SJP: Laura Mercier. She’s had longevity and made really smart choices. She had absolutely no marketing dollars for the majority of the life of her business, and I admire what she has done.
How do you apply this to your SJP business?
SJP: Every chance I get, I meet customers. I’ll show up relatively unannounced at Bloomingdale’s — not [personal appearances]. There’s no security; there’s no photographers. I talk to the customers; I get feedback. I also want to learn from the retail partners and sales associates. That is a blueprint from Laura Mercier. She spent her lifetime on the road, touching people, doing their makeup, showing them her products.
Let’s talk about SJP the boss. How would you describe your leadership style?
SJP: Look, I’m an atom splitter. I’m tireless. I want and expect everyone else to approach the work in the same way. I hope I have patience, listen and that ideas from other members of this team are felt as welcome as my own. I hope I am conveying that their contributions are really important. I’m exacting, but enormously appreciative of everything everyone does.
How do you approach criticism and feedback?
SJP: I don’t think it does anybody any good to lessen my standards. We should always reach far past mediocrity. We need to be accountable to
each other, the business and to the opportunities we’ve been given by retailers. Every single person who has offered up their hard-earned dollars for our shoes, we better be freaking deserving of it.
Is this similar to how you approach your work as an executive producer?
SJP: If we want to grow as a brand, we have to think of every unthought-of opportunity. For me, it’s the same [philosophy] as my world in television and film: There is so much content, so what makes us the reason to stop? We have to be arresting enough. It’s the same in the shoe category. There was no need for another shoe brand. Why are we necessary? We have to be following up with our retailers, answering every question and every single person on Instagram.
Do you notice differences between being a woman in Hollywood and a woman in fashion? Are there obstacles associated with either?
SJP: That’s interesting and something I hadn’t really thought about before. My experiences are my own, so it’s hard for me to talk about it. I have a small company at HBO, and we have been working on this show for four years with showrunner Paul Simms and lots of other women. I’ve found that day to day I don’t feel I’m having experiences based on my gender in which I’m being diminished. The funny thing is, I notice when I go out in the world and want to talk about business that people are not as . . .
Receptive? How do you think you are perceived?
SJP: I don’t know. They want to talk about the latest trend. I don’t think I’ve done a very good job talking about my role as a businessperson. I’ve been shy to reveal how much I have going on, how many businesses I have involvement in and the seriousness with which I take them. Sometimes I’ll be in an interview [and] they’ll just want to speak about something that feels very not important. I’m happy to talk about shoes, but I’m also happy to discuss about the business of shoes. Or the election cycle in the media. Or books and architecture. They’ll ask if my daughters are also taking after me and obsessed with shoes. Well, no, they are obsessed with reading and exploring the streets of New York.
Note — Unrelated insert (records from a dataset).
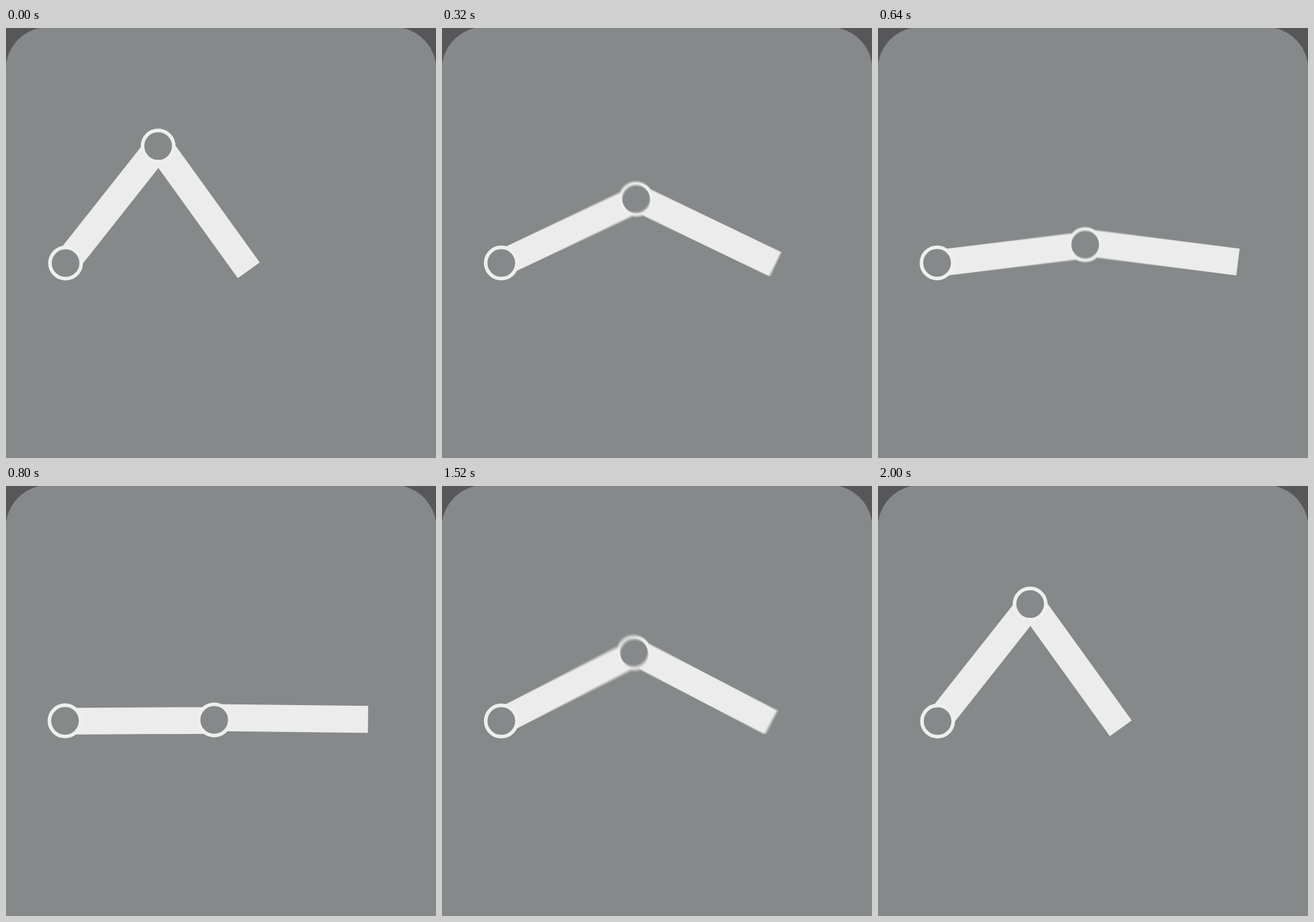
Recreate the animation shown at these times as an HTML page. Size 685x685 px, loop 2.8 s.

```html
<!DOCTYPE html>
<html lang="en">
<head>
<meta charset="utf-8">
<title>Folding arm</title>
<style>
  html, body { margin: 0; width: 100%; height: 100%; overflow: hidden; background: #575759; }
  svg { display: block; width: 100%; height: 100%; }
</style>
</head>
<body>
<svg id="stage" viewBox="0 0 685 685">
  <rect x="-0.5" y="-1.5" width="686" height="760" rx="68" fill="#868989"/>
</svg>
<script>
const NS = 'http://www.w3.org/2000/svg';
const stage = document.getElementById('stage');
const GREY = '#868989', LIGHT = '#ececec', RING = '#efefef';
const LOOP = 2800, STEP = 40, MOVE = 800, BACK = 1200;
const SAMPLES = 8, SHUTTER = 20;
const BENT = 51.66, FLAT = 0.35;

// Each knot: time, value, slope
const unfold = [[0, 0, 1.5], [0.2, 0.28, 1.3], [0.6, 0.705, 0.9], [1, 1, 0.55]];
const refold = [[0, 0, 0.95], [0.4, 0.522, 1.42], [0.7, 0.897, 0.9], [1, 1, 0]];

function hermite(knots, x) {
  if (x <= 0) return 0;
  if (x >= 1) return 1;
  const i = knots.findIndex(k => k[0] > x);
  const [x0, y0, m0] = knots[i - 1], [x1, y1, m1] = knots[i];
  const h = x1 - x0, s = (x - x0) / h, r = 1 - s;
  return y0 * (1 + 2 * s) * r * r + m0 * h * s * r * r
       + y1 * s * s * (3 - 2 * s) - m1 * h * s * s * r;
}

function add(parent, tag, attrs) {
  const el = document.createElementNS(NS, tag);
  for (const key in attrs) el.setAttribute(key, attrs[key]);
  return parent.appendChild(el);
}

// Opacity 1/(n+1) on stacked layers yields an even average of all poses.
function makeLayer(n) {
  const g = add(stage, 'g', { opacity: 1 / (n + 1) });
  add(g, 'rect', { x: 40, y: 130, width: 600, height: 300, fill: GREY });
  const bar = (length, y, height) =>
    add(g, 'rect', { width: length, y, height, fill: LIGHT });
  const ring = () =>
    add(g, 'circle', { r: 24.9, fill: GREY, stroke: RING, 'stroke-width': 5.7 });
  return {
    g,
    upper: bar(237.7, -20.5, 42.5),
    lower: bar(245, -21.5, 43),
    base: ring(),
    joint: ring()
  };
}

const layers = Array.from({ length: SAMPLES }, (_, n) => makeLayer(n));

function pose(layer, angle) {
  const k = angle / BENT, rad = angle * Math.PI / 180;
  const bx = 94 + 0.9 * k, by = 374.1 + 0.4 * k;
  const jx = bx + 237.7 * Math.cos(rad), jy = by - 237.7 * Math.sin(rad);
  const tilt = angle + 0.25 + 2.3 * k ** 5;
  const shift = 2.2 * k - 3.6;
  layer.upper.setAttribute('transform', `translate(${bx} ${by}) rotate(${-angle})`);
  layer.lower.setAttribute('transform',
    `translate(${jx} ${jy}) rotate(${tilt}) translate(0 ${shift})`);
  layer.base.setAttribute('transform', `translate(${bx} ${by})`);
  layer.joint.setAttribute('transform', `translate(${jx} ${jy})`);
}

function angleAt(t) {
  const open = t < BACK ? hermite(unfold, t / MOVE) : 1 - hermite(refold, (t - BACK) / MOVE);
  return BENT + (FLAT - BENT) * open;
}

function draw(ms) {
  const t = Math.floor((ms % LOOP) / STEP) * STEP;
  const moving = (t > 0 && t < MOVE) || (t > BACK && t < BACK + MOVE);
  layers.forEach((layer, n) => {
    const used = moving || n === 0;
    layer.g.setAttribute('display', used ? 'inline' : 'none');
    const offset = moving ? ((n + 0.5) / SAMPLES - 0.5) * SHUTTER : 0;
    if (used) pose(layer, angleAt(t + offset));
  });
}

const start = performance.now();
function tick() {
  draw(performance.now() - start);
  requestAnimationFrame(tick);
}
tick();
</script>
</body>
</html>
```
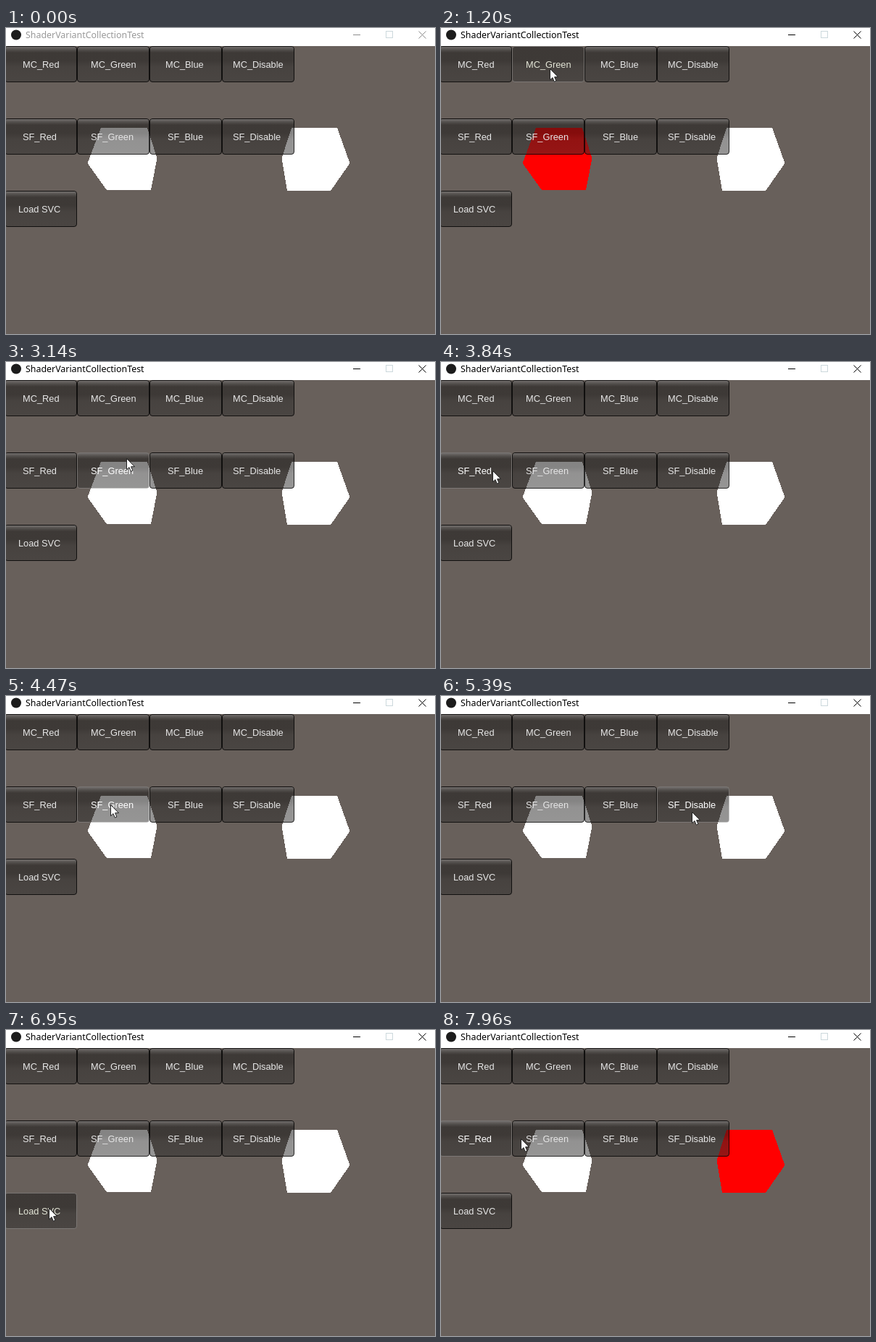
Animation, 592 px wide and 423 px high, one loop 8 s. Source, as an HTML page:

```html
<!DOCTYPE html>
<html lang="en">
<head>
<meta charset="utf-8">
<title>ShaderVariantCollectionTest</title>
<style>
  html, body { margin: 0; width: 100%; height: 100%; overflow: hidden; background: #68605b; }
  svg { display: block; width: 592px; height: 423px; }
  .title { font: 12.4px "Noto Sans", "Open Sans", sans-serif; fill: #999; }
  .control { stroke: #8c8c8c; fill: none; }
  .active .title { fill: #000; }
  .active .control { stroke: #000; }
  .control.off, .active .control.off { stroke: #ccd8dc; }
  .body { fill: url(#body); stroke: rgba(0, 0, 0, .8); }
  .gloss { fill: url(#gloss); }
  .button text { font: 12.8px "Liberation Sans", Arial, sans-serif; fill: #e6e6e6; }
  .hover .body, .press .body { stroke: rgba(190, 190, 190, .35); }
  .hover text { fill: #fff; }
  .press text { fill: #e3e5d6; }
  .press .gloss { display: none; }
</style>
</head>
<body>
<svg id="stage" viewBox="0 0 592 423">
  <defs>
    <linearGradient id="body" x2="0" y2="1">
      <stop offset=".4" stop-color="#181716" stop-opacity=".53"/>
      <stop offset=".58" stop-color="#262524" stop-opacity=".5"/>
      <stop offset="1" stop-color="#2c2b2a" stop-opacity=".5"/>
    </linearGradient>
    <linearGradient id="gloss" x2="0" y2="1">
      <stop offset="0" stop-color="#fff" stop-opacity=".27"/>
      <stop offset=".5" stop-color="#fff" stop-opacity=".11"/>
      <stop offset="1" stop-color="#fff" stop-opacity="0"/>
    </linearGradient>
  </defs>
  <rect width="592" height="423" fill="#68605b"/>
  <rect width="592" height="25" fill="#fff"/>
  <circle cx="14" cy="9.5" r="7" fill="#1c1c1c"/>
  <text class="title" x="27" y="14">ShaderVariantCollectionTest</text>
  <path class="control" d="M479 9.5H489"/>
  <rect class="control off" x="524.5" y="4.5" width="9" height="9"/>
  <path class="control" d="M569.5 4.5l10 10m0-10l-10 10"/>
  <g shape-rendering="crispEdges">
    <polygon id="left" points="131,138 195,138 208.5,180 200,224 139,224 112.5,187"/>
    <polygon id="right" points="394,138 457,138 474.5,187 448,225 388,225 380.5,180"/>
  </g>
  <g id="buttons"></g>
  <path id="cursor" d="M.5 .5V15.8L4 12.6L6.3 18.2L8.9 17.1L6.6 11.7H11.5Z" fill="#fff" stroke="#222"/>
</svg>
<script>
const LOOP = 8000, STEP = 76.67, LAG = 40;
const $ = id => document.getElementById(id);

function svg(tag, attrs, parent) {
  const el = document.createElementNS("http://www.w3.org/2000/svg", tag);
  for (const key in attrs) el.setAttribute(key, attrs[key]);
  return parent.appendChild(el);
}

// Rows of buttons: label and left edge of its text
const rows = [
  { MC_Red: 23, MC_Green: 117, MC_Blue: 220, MC_Disable: 313 },
  { SF_Red: 23, SF_Green: 117, SF_Blue: 223, SF_Disable: 313 },
  { "Load SVC": 17 }
];
const buttons = rows.flatMap((row, r) => Object.entries(row).map(([label, textX], c) => {
  const x = c * 100 - 2, y = 25 + r * 100;
  const el = svg("g", { class: "button" }, $("buttons"));
  svg("rect", { class: "body", x: x + .5, y: y + .5, width: 99, height: 49, rx: 3.5 }, el);
  svg("rect", { class: "gloss", x: x + 1, y: y + 1, width: 98, height: 8, rx: 2.5 }, el);
  svg("text", { x: textX, y: y + 30 }, el).textContent = label;
  return { label, x, y, el };
}));
const buttonAt = ([x, y]) =>
  buttons.find(b => x >= b.x && x < b.x + 100 && y >= b.y && y < b.y + 50);

// Pointer moves: arrival, duration, x, y
const moves = [
  [140, 0, 168, 236], [665, 525, 60, 56], [968, 80, 150, 56], [1820, 460, 246, 55],
  [2370, 325, 345, 50], [3060, 220, 191, 129], [3450, 390, 64, 150], [3920, 230, 85, 149],
  [4390, 300, 144, 150], [4850, 230, 240, 159], [5390, 385, 346, 160], [6480, 700, 64, 244],
  [6630, 70, 59, 246], [7420, 390, 58, 150], [7958, 153, 110, 150]
];
const clicks = [730, 1200, 1970, 2600, 3460, 4540, 4930, 5700, 6945, 7740];
const colors = { Red: "#f00", Green: "#0f0", Blue: "#00f", Disable: "#fff" };

// Position at the latest screen update
function pointer(t) {
  let [, , x, y] = moves[0];
  for (const [arrive, length, toX, toY] of moves) {
    const since = t - (arrive - length);
    if (since < 0) break;
    const p = since >= length ? 1 : Math.floor(since / STEP) * STEP / length;
    x += (toX - x) * p;
    y += (toY - y) * p;
  }
  return [x, y];
}

// The SF buttons only work once the collection is loaded
function replay(t) {
  const scene = { left: "#fff", right: "#fff", loaded: false, pressed: null };
  for (const down of clicks) {
    if (t < down) break;
    const button = buttonAt(pointer(down));
    if (t < down + STEP) {
      scene.pressed = button;
      break;
    }
    const [group, name] = button.label.split("_");
    if (group === "MC") scene.left = colors[name];
    else if (group !== "SF") scene.loaded = true;
    else if (scene.loaded) scene.right = colors[name];
  }
  return scene;
}

function draw(t) {
  const active = t >= clicks[0];
  const scene = replay(t);
  const hovered = active ? buttonAt(pointer(t - LAG)) : null;
  const [x, y] = pointer(t).map(Math.round);

  $("stage").classList.toggle("active", active);
  $("cursor").setAttribute("transform", `translate(${x} ${y})`);
  $("cursor").setAttribute("visibility", t < moves[0][0] ? "hidden" : "visible");
  for (const id of ["left", "right"]) $(id).setAttribute("fill", scene[id]);
  for (const b of buttons) {
    const state = b === scene.pressed ? " press" : b === hovered ? " hover" : "";
    b.el.setAttribute("class", "button" + state);
  }
}

const begin = performance.now();
function tick() {
  draw((performance.now() - begin) % LOOP);
  requestAnimationFrame(tick);
}
tick();
</script>
</body>
</html>
```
What notion would you like to dispel about women in business?
SJP: For women, it’s often as though a reveal of ambition is not attractive. Which is wrong. When I meet with other women who are ambitious, I find it exciting and tell them so. I just met with this amazing woman the other day whose dad is my neighbor. She just graduated college. I told her “Listen, you: The world is your oyster.”
How do you persevere through the ups and downs?
SJP: Disappointment is a really important part of the process, and you should be completely torn up for two days. Allow yourself to feel lousy. But then what? You go back to those people six months later and you knock on their door again.